Lewis Katz, the co-owner of the Philadelphia Inquirer who is suing over the dismissal of editor-in-chief Bill Marimow said on the witness stand today that he objected to publisher Bob Hall running the company on a part-time basis and “calling from a cell phone on a golf course when we were having a business meeting.”
It was Hall who fired Marimow Oct. 7, citing Marimow’s resistance to a series of changes at the paper, including the dismissal of several staff members.
Katz and co-owner H.F. “Gerry” Lenfest argue that Hall lacked the authority to fire Marimow, because key business decisions had to be approved by Katz and Norcross, the principal investors in the group that bought the company that owns the Inquirer, Daily News and Philly.com in April of last year.
Plenty of bad blood
In more than three hours on the witness stand, Katz detailed conflicts with Hall and Norcross, whom Katz said wanted to get rid of Marimow. Katz said he was troubled that Hall said in the fall of 2012 that he wanted to work on a part time basis.
Katz said that in early 2013 Hall spent most of his time in Florida and often joined meetings by telephone. Katz said he objected because the company needed a full-time manager.
Katz also testified that when he raised complaints about Hall with Norcross, Norcross told him that their initial agreement was that Norcross would mostly run the business and that Katz would be less involved because he wanted to travel and spend time with his family. Katz added that Norcross said if he’d known what he knows now, he wouldn’t have invested with Katz and would have sought other partners.
Katz also said that when it was clear that Norcross and Hall wanted to fire Marimow, he issues a warning. “I said ‘I’m going to file suit. This is the Rubicon,'” he said.

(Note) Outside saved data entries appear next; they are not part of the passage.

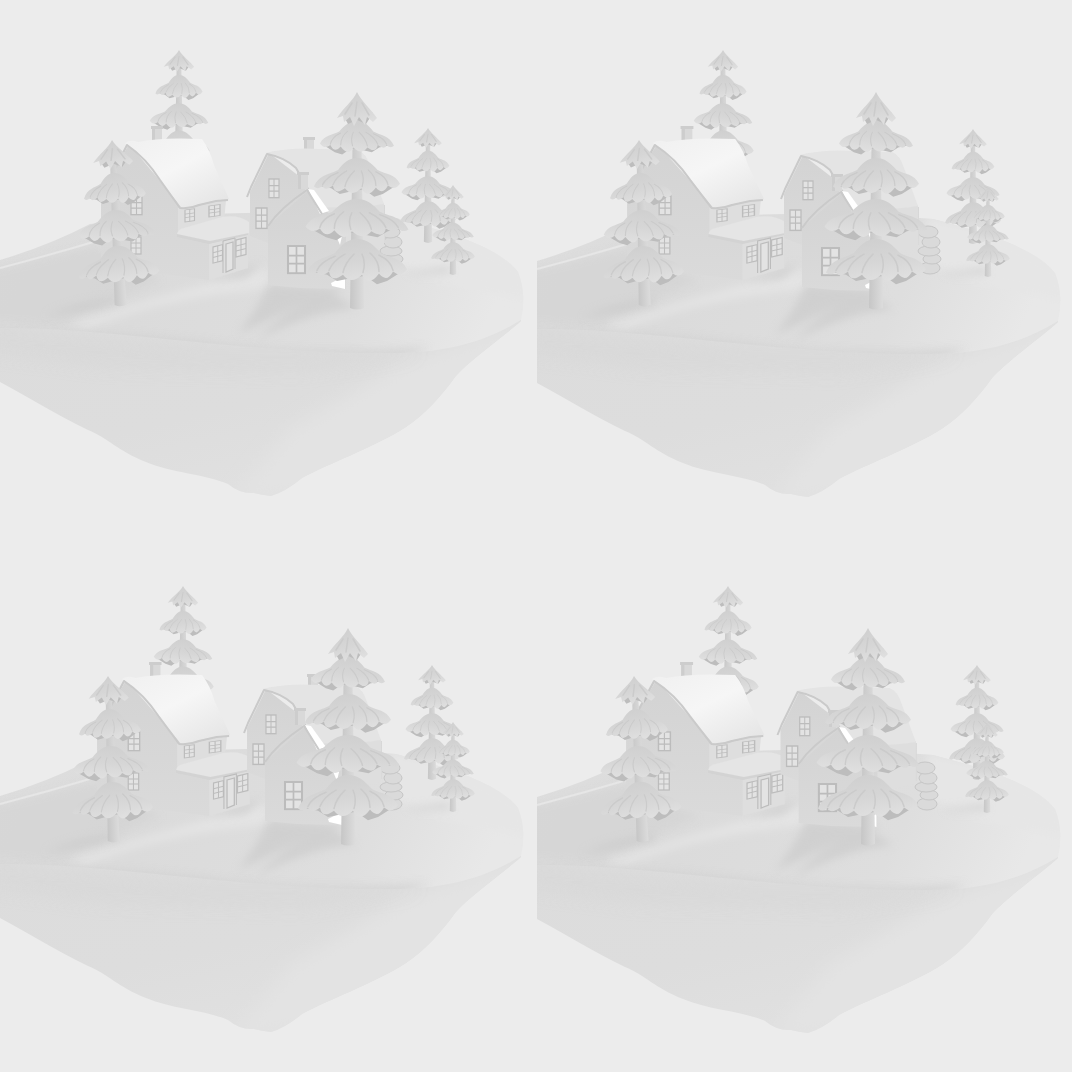
<!DOCTYPE html>
<html lang="en">
<head>
<meta charset="utf-8">
<title>Floating winter village, four views</title>
<style>
:root{
  --sky:#ececec;
  --snow-bright:#f5f5f5;
  --snow:#e8e8e8;
  --snow-mid:#dfdfdf;
  --snow-shade:#d6d6d6;
  --wall-lit:#dedede;
  --wall-shade:#d3d3d3;
  --branch-under:#bdbdbd;
  --line:#bcbcbc;
  --white:#fff;
}
html,body{margin:0;height:100%;overflow:hidden;background:var(--sky)}
svg{display:block;width:1072px;height:1072px}
.sky{fill:var(--sky)}
.under{fill:var(--branch-under)}
.branch{fill:url(#branch-fill)}
.fold{fill:none;stroke:#cbcbcb;stroke-width:1.5;stroke-linecap:round}
.trunk{fill:url(#trunk-fill)}
.roof{fill:url(#roof-fill)}
.wall-gable{fill:url(#gable-fill)}
.wall-lit{fill:var(--wall-lit)}
.wall-shade{fill:var(--wall-shade)}
.eave{fill:none;stroke:#cacaca;stroke-width:2;stroke-linejoin:round}
.pane{fill:#e3e3e3;stroke:var(--line);stroke-width:1.2}
.bars{fill:none;stroke:var(--line);stroke-width:1}
.bright{fill:var(--white)}
.chimney{fill:#d9d9d9}
.chimney-cap{fill:#cdcdcd}
.stone{fill:#dadada;stroke:#c6c6c6}
.shadow{fill:#c6c6c6;opacity:.55}
</style>
</head>
<body>
<svg viewBox="0 0 1072 1072" role="img" aria-label="Four views of a floating snow island with two houses and pine trees, all in white clay">
<defs>
  <linearGradient id="branch-fill" x1="0.3" y1="0" x2="0.6" y2="1">
    <stop offset="0" stop-color="#cfcfcf"/><stop offset="0.55" stop-color="#d6d6d6"/><stop offset="1" stop-color="#e0e0e0"/>
  </linearGradient>
  <linearGradient id="trunk-fill">
    <stop offset="0" stop-color="#c6c6c6"/><stop offset="1" stop-color="#dcdcdc"/>
  </linearGradient>
  <linearGradient id="roof-fill" x1="0" y1="0" x2="0.8" y2="1">
    <stop offset="0" stop-color="#f0f0f0"/><stop offset="0.5" stop-color="#f6f6f6"/><stop offset="1" stop-color="#e6e6e6"/>
  </linearGradient>
  <linearGradient id="gable-fill" x1="0" y1="0" x2="0" y2="1">
    <stop offset="0" stop-color="#d3d3d3"/><stop offset="1" stop-color="#dadada"/>
  </linearGradient>
  <linearGradient id="ground-fill" x1="0" y1="0" x2="1" y2="0.15">
    <stop offset="0" stop-color="#dedede"/><stop offset="0.35" stop-color="#dbdbdb"/><stop offset="0.75" stop-color="#dedede"/><stop offset="1" stop-color="#e8e8e8"/>
  </linearGradient>
  <linearGradient id="cliff-fill" x1="0.2" y1="0" x2="0.8" y2="1">
    <stop offset="0" stop-color="#dcdcdc"/><stop offset="0.5" stop-color="#dddddd"/><stop offset="1" stop-color="#e2e2e2"/>
  </linearGradient>
  <filter id="soft" x="-20%" y="-60%" width="140%" height="220%"><feGaussianBlur stdDeviation="4"/></filter>
  <filter id="softer" x="-20%" y="-80%" width="140%" height="260%"><feGaussianBlur stdDeviation="9"/></filter>
  <clipPath id="panel"><rect width="536" height="536"/></clipPath>
  <clipPath id="ground-clip"><path d="M0 260Q50 245 90 224Q250 205 396 218C450 232 500 248 518 272Q527 295 521 320C480 345 440 354 380 353C250 354 100 326 0 328Z"/></clipPath>
  <clipPath id="cliff-clip"><path d="M0 315L521 300L521 321C502 338 470 360 455 377C440 398 425 414 406 427C375 447 325 465 302 478Q285 492 271 496Q262 495 254 493Q240 494 228 484C205 474 172 473 146 462C118 451 108 438 88 430C55 414 30 398 0 382Z"/></clipPath>

  <path id="tier-shape" d="M0 0C-10 0-16 6-22 13C-32 18-44 18-50 31Q-45 35-40 30Q-38 37-28 30Q-26 41-14 33Q-6 43 5 33Q12 45 22 32Q30 41 36 30Q44 36 50 28C44 17 34 18 24 13C16 5 10 0 0 0Z"/>
  <g id="tier">
    <path class="under" d="M-46 30L-28 20L0 22L30 20L47 29L30 39L20 42L8 34L-10 37L-20 39L-30 33Z"/>
    <use href="#tier-shape" class="branch"/>
    <path class="fold" d="M-22 16Q-36 21-40 29M-12 14Q-24 20-28 29M-3 14Q-12 22-14 31M5 14Q9 22 6 31M13 13Q22 20 22 30M22 15Q34 20 36 29"/>
  </g>
  <g id="tip">
    <path class="under" d="M-15 21L0 15L16 21L9 32L0 28L-9 32Z"/>
    <path class="branch" d="M0 0C-4 9-14 16-20 26L-14 24L-13 30L-7 25L-3 34L2 25L8 33L10 25L16 30L20 26C14 17 4 9 0 0Z"/>
    <path class="fold" d="M-5 11L-12 22M0 10L-2 24M5 11L12 23"/>
  </g>
  <g id="pine-tall">
    <path class="trunk" d="M-4 24H4L7 216Q0 219-7 216Z"/>
    <use href="#tier" transform="translate(0 147) scale(1 1.08)"/>
    <use href="#tier" transform="translate(0 107) scale(-1.03 .98)"/>
    <use href="#tier" transform="translate(0 66) scale(.86 .92)"/>
    <use href="#tier" transform="translate(0 29) scale(-.74 .8)"/>
    <use href="#tip"/>
  </g>
  <g id="pine">
    <path class="trunk" d="M-3 20H3L6 165Q0 168-6 165Z"/>
    <use href="#tier" transform="translate(0 106) scale(.81 .95)"/>
    <use href="#tier" transform="translate(0 70) scale(-.77 .83)"/>
    <use href="#tier" transform="translate(0 33) scale(.62 .78)"/>
    <use href="#tip" transform="scale(1 .85)"/>
  </g>

  <g id="window">
    <rect class="pane" width="10" height="17"/>
    <path class="bars" d="M5 0V17M0 6H10M0 11H10"/>
  </g>
  <g id="chimney">
    <rect class="chimney" x="1" y="2" width="10" height="15"/>
    <rect class="chimney-cap" width="12" height="3"/>
    <path class="chimney-cap" d="M1 3H4V17H1Z"/>
  </g>

  <g id="house-left">
    <use href="#chimney" x="151" y="126"/>
    <path class="wall-gable" d="M129 144L101 196V262L150 272L209 280V238L181 206Z"/>
    <path class="wall-lit" d="M178 208L226 200L224 222L178 232Z"/>
    <use href="#window" transform="translate(185 210) skewY(-8) scale(.95 .7)"/>
    <use href="#window" transform="translate(209 206) skewY(-8) scale(1.1 .65)"/>
    <path class="wall-lit" d="M209 240L248 231V268L209 280Z"/>
    <path class="wall-shade" d="M177 233L209 240L248 232V235L209 244L177 237Z"/>
    <path fill="#e5e5e5" d="M177 234Q178 229 184 228L222 217Q238 214 249 222V233L210 241Z"/>
    <use href="#window" transform="translate(213 247) skewY(-14) scale(.95 .95)"/>
    <path class="pane" d="M226 244L233 242V269L226 272Z"/>
    <use href="#window" transform="translate(236 240) skewY(-14)"/>
    <path class="bars" d="M223 273V241L235 238V269"/>
    <use href="#window" transform="translate(131 196) scale(1.1)"/>
    <use href="#window" transform="translate(131 237)"/>
    <path class="roof" d="M125 143Q130 139 138 142Q160 137 202 139Q210 150 214 165Q222 183 229 199Q224 203 216 200Q206 205 199 204Q188 210 181 207Q168 190 160 179Q146 158 125 143Z"/>
    <path class="eave" d="M98 199L103 193L127 145Q146 158 160 180L180 208Q190 209 199 205L216 201L228 200"/>
  </g>

  <g id="house-right">
    <path class="wall-gable" d="M269 153L250 192V236L268 243H385V205L330 200Z"/>
    <path class="wall-lit" d="M318 205L384 203V246L318 262Z"/>
    <path fill="#e4e4e4" d="M265 153Q290 147 320 149L358 150Q366 153 370 166L384 204Q360 208 316 207Q302 186 296 168Q285 155 265 153Z"/>
    <path class="eave" d="M247 197L251 187L267 154Q284 157 296 168L312 196"/>
    <use href="#window" transform="translate(256 208) scale(1.1 1.2)"/>
    <use href="#window" transform="translate(269 179) scale(1 1.1)"/>
    <use href="#chimney" x="297" y="172"/>
    <path class="wall-gable" d="M308 191L268 226V285L300 288L346 289V232Z"/>
    <path class="bright" d="M308 189L314 190L329 211L320 214ZM331 283L345 276V289L332 286ZM332 226L342 236L340 245Z"/>
    <path class="eave" d="M268 226Q280 208 307 190L322 214"/>
    <use href="#window" transform="translate(288 246) scale(1.7 1.6)"/>
  </g>

  <g id="stone-stack">
    <ellipse class="stone" cx="392" cy="268" rx="10" ry="6"/>
    <ellipse class="stone" cx="394" cy="259" rx="9" ry="5"/>
    <ellipse class="stone" cx="391" cy="251" rx="11" ry="5"/>
    <ellipse class="stone" cx="393" cy="242" rx="9" ry="6"/>
    <ellipse class="stone" cx="390" cy="232" rx="10" ry="6"/>
  </g>

  <g id="island">
    <g clip-path="url(#cliff-clip)">
      <rect y="300" width="536" height="200" fill="url(#cliff-fill)"/>
      <path filter="url(#softer)" fill="#e3e3e3" d="M530 315L400 365L290 430L235 500L420 480L530 380Z"/>
      <path filter="url(#softer)" fill="#d7d7d7" opacity=".7" d="M-10 330L200 350L420 352L300 370L100 365L-10 350Z"/>
    </g>
    <g clip-path="url(#ground-clip)">
      <rect y="200" width="536" height="160" fill="url(#ground-fill)"/>
      <path filter="url(#soft)" fill="#e6e6e6" d="M390 215L470 235L530 270L526 300L450 285L390 262Z"/>
      <path filter="url(#soft)" fill="#d3d3d3" d="M-10 270L95 246L160 280L60 326L-10 322Z" opacity=".65"/>
      <path filter="url(#soft)" fill="#e4e4e4" d="M70 326Q140 300 268 268L270 288Q160 298 85 329Z"/>
      <path filter="url(#soft)" fill="#cfcfcf" opacity=".7" d="M-10 328Q120 331 230 345Q330 355 430 347L400 360L-10 342Z"/>
      <path fill="none" stroke="#e6e6e6" stroke-width="2" d="M0 268Q50 255 100 240"/>
    </g>
    <g class="shadow" filter="url(#soft)">
      <path d="M268 284L346 289L300 305L238 334Q260 305 268 284Z"/>
      <path d="M356 308Q310 312 256 340Q290 306 330 292Z"/>
      <path d="M118 304Q80 312 45 316Q80 300 118 298Z"/>
      <path d="M451 273Q420 276 405 272L449 267Z"/>
      <path d="M209 281L250 267L262 262L245 278Z"/>
    </g>
  </g>
</defs>

<rect class="sky" width="1072" height="1072"/>

<g id="view-1" clip-path="url(#panel)">
  <use href="#island"/>
  <use href="#pine" transform="translate(179 50) scale(.76)"/>
  <use href="#pine" transform="translate(428 128) scale(.69)"/>
  <use href="#pine" transform="translate(453 185) scale(.54)"/>
  <use href="#house-left"/>
  <use href="#chimney" x="303" y="137"/>
  <use href="#stone-stack"/>
  <use href="#house-right"/>
  <use href="#pine" transform="translate(112 140) rotate(-3)"/>
  <use href="#pine-tall" transform="translate(357 92)"/>
</g>

<g id="view-2" transform="translate(536 0)">
  <g clip-path="url(#panel)">
    <use href="#island" transform="translate(1 1)"/>
    <use href="#pine" transform="translate(187 50) scale(.76)"/>
    <use href="#pine" transform="translate(437 129) scale(.69)"/>
    <use href="#pine" transform="translate(452 187) scale(.54)"/>
    <use href="#house-left" transform="translate(-17 0) scale(1.07 1)"/>
    <use href="#stone-stack" transform="translate(2 0)"/>
    <use href="#house-right" transform="translate(-2 2)"/>
    <use href="#pine" transform="translate(103 140) rotate(-2)"/>
    <use href="#pine-tall" transform="translate(340 92)"/>
  </g>
</g>

<g id="view-3" transform="translate(0 536)">
  <g clip-path="url(#panel)">
    <use href="#island"/>
    <use href="#pine" transform="translate(183 50) scale(.76)"/>
    <use href="#pine" transform="translate(432 129) scale(.69)"/>
    <use href="#pine" transform="translate(453 186) scale(.54)"/>
    <use href="#house-left" transform="translate(-8 0) scale(1.04 1)"/>
    <use href="#chimney" x="307" y="138"/>
    <use href="#stone-stack"/>
    <use href="#house-right" transform="translate(-3 0)"/>
    <use href="#pine" transform="translate(108 140) rotate(-2)"/>
    <use href="#pine-tall" transform="translate(348 92)"/>
  </g>
</g>

<g id="view-4" transform="translate(536 536)">
  <g clip-path="url(#panel)">
    <use href="#island" transform="translate(1 1)"/>
    <use href="#pine" transform="translate(192 50) scale(.76)"/>
    <use href="#pine" transform="translate(441 129) scale(.69)"/>
    <use href="#pine" transform="translate(451 187) scale(.54)"/>
    <use href="#house-left" transform="translate(-19 0) scale(1.08 1)"/>
    <use href="#stone-stack" transform="translate(-1 0)"/>
    <use href="#house-right" transform="translate(-8 2) scale(1.01 1)"/>
    <use href="#pine" transform="translate(98 140) rotate(-3)"/>
    <use href="#pine-tall" transform="translate(332 92)"/>
  </g>
</g>
</svg>
</body>
</html>
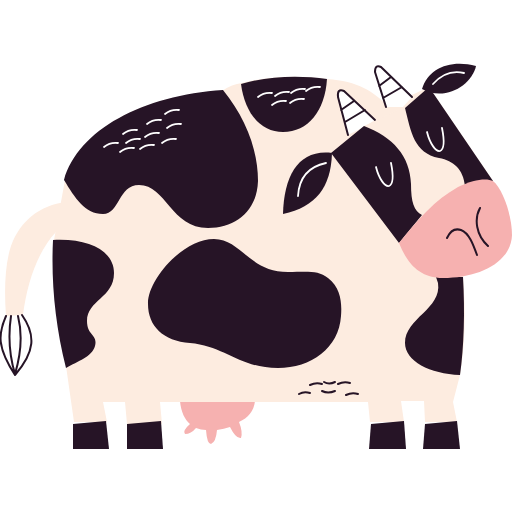
<!DOCTYPE html>
<html lang="en">
<head>
<meta charset="utf-8">
<title>Cow</title>
<style>
:root { --paper: #ffffff; --cream: #fdece0; --ink: #261426; --pink: #f6b1b0; }
html, body { margin: 0; background: var(--paper); overflow: hidden; }
svg { display: block; width: 512px; height: 512px; }
.cream { fill: var(--cream); }
.ink { fill: var(--ink); }
.pink { fill: var(--pink); }
.line { fill: none; stroke: var(--ink); stroke-width: 2; stroke-linecap: round; stroke-linejoin: round; }
.light { fill: none; stroke: var(--paper); stroke-width: 1.8; stroke-linecap: round; stroke-linejoin: round; }
.horn { fill: var(--paper); }
</style>
</head>
<body>
<svg viewBox="0 0 512 512" role="img" aria-label="Black and white cow with closed eyes">
  <defs>
    <path id="hair" d="M0 4Q6 -1 14 0"/>
    <path id="eyelid" d="M0 0C3 12 9 20 13 19C18 17 17 6 15 -4"/>
  </defs>

  <g id="tail">
    <path class="cream" d="M66 202C40 205 20 221 11 246C5 264 4 290 6 316L23 315C27 284 37 252 56 232Z"/>
    <path class="line" d="M6 316C-2 334 -3 347 15 375C35 352 36 335 22 315M11 316C8 336 9 354 15 374C21 354 23 336 18 316"/>
  </g>

  <path id="udder" class="pink" d="M180 401C181 412 185 420 190 424Q182 431 185 434Q191 434 196 428Q201 430 206 430Q207 444 211 444Q216 442 217 430Q224 429 230 427Q236 439 241 438Q243 432 239 422C248 418 254 411 255 401Z"/>

  <g id="body">
    <path class="cream" d="M65 180C82 129 138 97 222 91Q232 84 242 83C268 76 298 75 327 79C358 81 374 92 388 106L429 87L493 181L463 277C466 312 465 345 460 375L453 402L457 422H425L424 401H401L404 422H370L368 402H160L162 424H127L125 402H103L107 422H74L66 366C56 322 51 280 54 240Z"/>
  </g>

  <g id="spots" class="ink">
    <path d="M223 90C245 117 258 149 258 181C257 211 236 228 208 228C171 228 166 185 139 185C118 185 120 214 103 214C85 214 75 198 64 180C78 130 143 95 223 90Z"/>
    <path d="M241 84C268 76 299 75 327 79C325 111 308 132 283 132C261 132 245 114 241 84Z"/>
    <path d="M53 240C89 238 114 251 114 273C114 298 87 300 87 321C87 336 98 334 95 346C92 357 78 361 66 368C55 324 51 281 53 240Z"/>
    <path d="M148 304C147 281 182 239 214 239C241 239 249 272 288 272C307 272 318 270 328 278C341 288 342 303 341 316C339 348 311 368 278 368C239 368 225 346 190 343C163 341 148 326 148 304Z"/>
    <path d="M436 277L463 277C465 312 464 346 460 375C430 374 405 361 405 343C405 318 442 309 438 283Z"/>
  </g>

  <g id="hooves" class="ink">
    <path d="M73 424L106 421L109 449H73Z"/>
    <path d="M127 424L161 421L163 449H127Z"/>
    <path d="M371 424L404 421L406 449H369Z"/>
    <path d="M425 424L457 421L460 449H423Z"/>
  </g>

  <g id="back-hair" class="light">
    <use href="#hair" x="123" y="130"/><use href="#hair" x="147" y="120"/><use href="#hair" x="165" y="110"/>
    <use href="#hair" x="104" y="143"/><use href="#hair" x="126" y="139"/><use href="#hair" x="145" y="133"/><use href="#hair" x="167" y="124"/>
    <use href="#hair" x="120" y="148"/><use href="#hair" x="140" y="145"/><use href="#hair" x="162" y="139"/>
    <use href="#hair" x="258" y="93"/><use href="#hair" x="275" y="92"/><use href="#hair" x="291" y="89"/><use href="#hair" x="306" y="87"/>
    <use href="#hair" x="272" y="101"/><use href="#hair" x="290" y="99"/>
  </g>
  <g id="belly-hair" class="line">
    <path d="M310 385Q316 382 322 384M324 382Q329 385 335 382M338 384Q344 381 350 383M299 394Q304 391 310 393M322 391Q328 394 335 391M346 395Q352 392 358 394"/>
  </g>

  <g id="horns">
    <path class="horn" d="M348 135L338 97Q337 88 344 91L375 120L364 127Z"/>
    <path class="line" d="M348 135L338 97Q337 88 344 91L375 120M341 110L354 101M345 122L365 110"/>
    <path class="horn" d="M386 107L375 72Q375 64 381 67L412 97L403 107Z"/>
    <path class="line" d="M386 107L375 72Q375 64 381 67L412 97M379 86L391 77M383 98L402 87"/>
  </g>

  <g id="head">
    <path class="cream" d="M331 153L364 126L405 107L429 87L493 181L410 230Z"/>
    <path class="ink" d="M331 153L364 126C393 137 410 156 411 184C411 202 414 211 422 215L399 243Z"/>
    <path class="ink" d="M405 108L429 87L493 181L465 186C463 169 454 161 439 158C414 153 411 132 405 108Z"/>
    <path class="pink" d="M399 243C418 219 435 200 458 187C474 179 487 178 493 181C503 189 512 216 512 235C511 263 478 278 443 278C419 278 407 263 399 243Z"/>
    <g class="light">
      <use href="#eyelid" x="376" y="167"/>
      <use href="#eyelid" x="427" y="132"/>
    </g>
    <path class="line" d="M447 238Q452 227 461 230C469 233 473 244 477 255M480 208C474 219 476 235 488 246"/>
  </g>

  <g id="ears">
    <path class="ink" d="M332 153C299 149 284 175 283 214C316 207 331 187 332 153Z"/>
    <path class="light" d="M298 196C299 179 307 167 326 163"/>
    <path class="ink" d="M422 89C428 68 451 59 476 66C472 85 445 102 422 89Z"/>
    <path class="light" d="M433 84C441 75 451 70 464 73"/>
  </g>
</svg>
</body>
</html>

You can read about Wednesday’s testimony of Katz and other principals in the case here.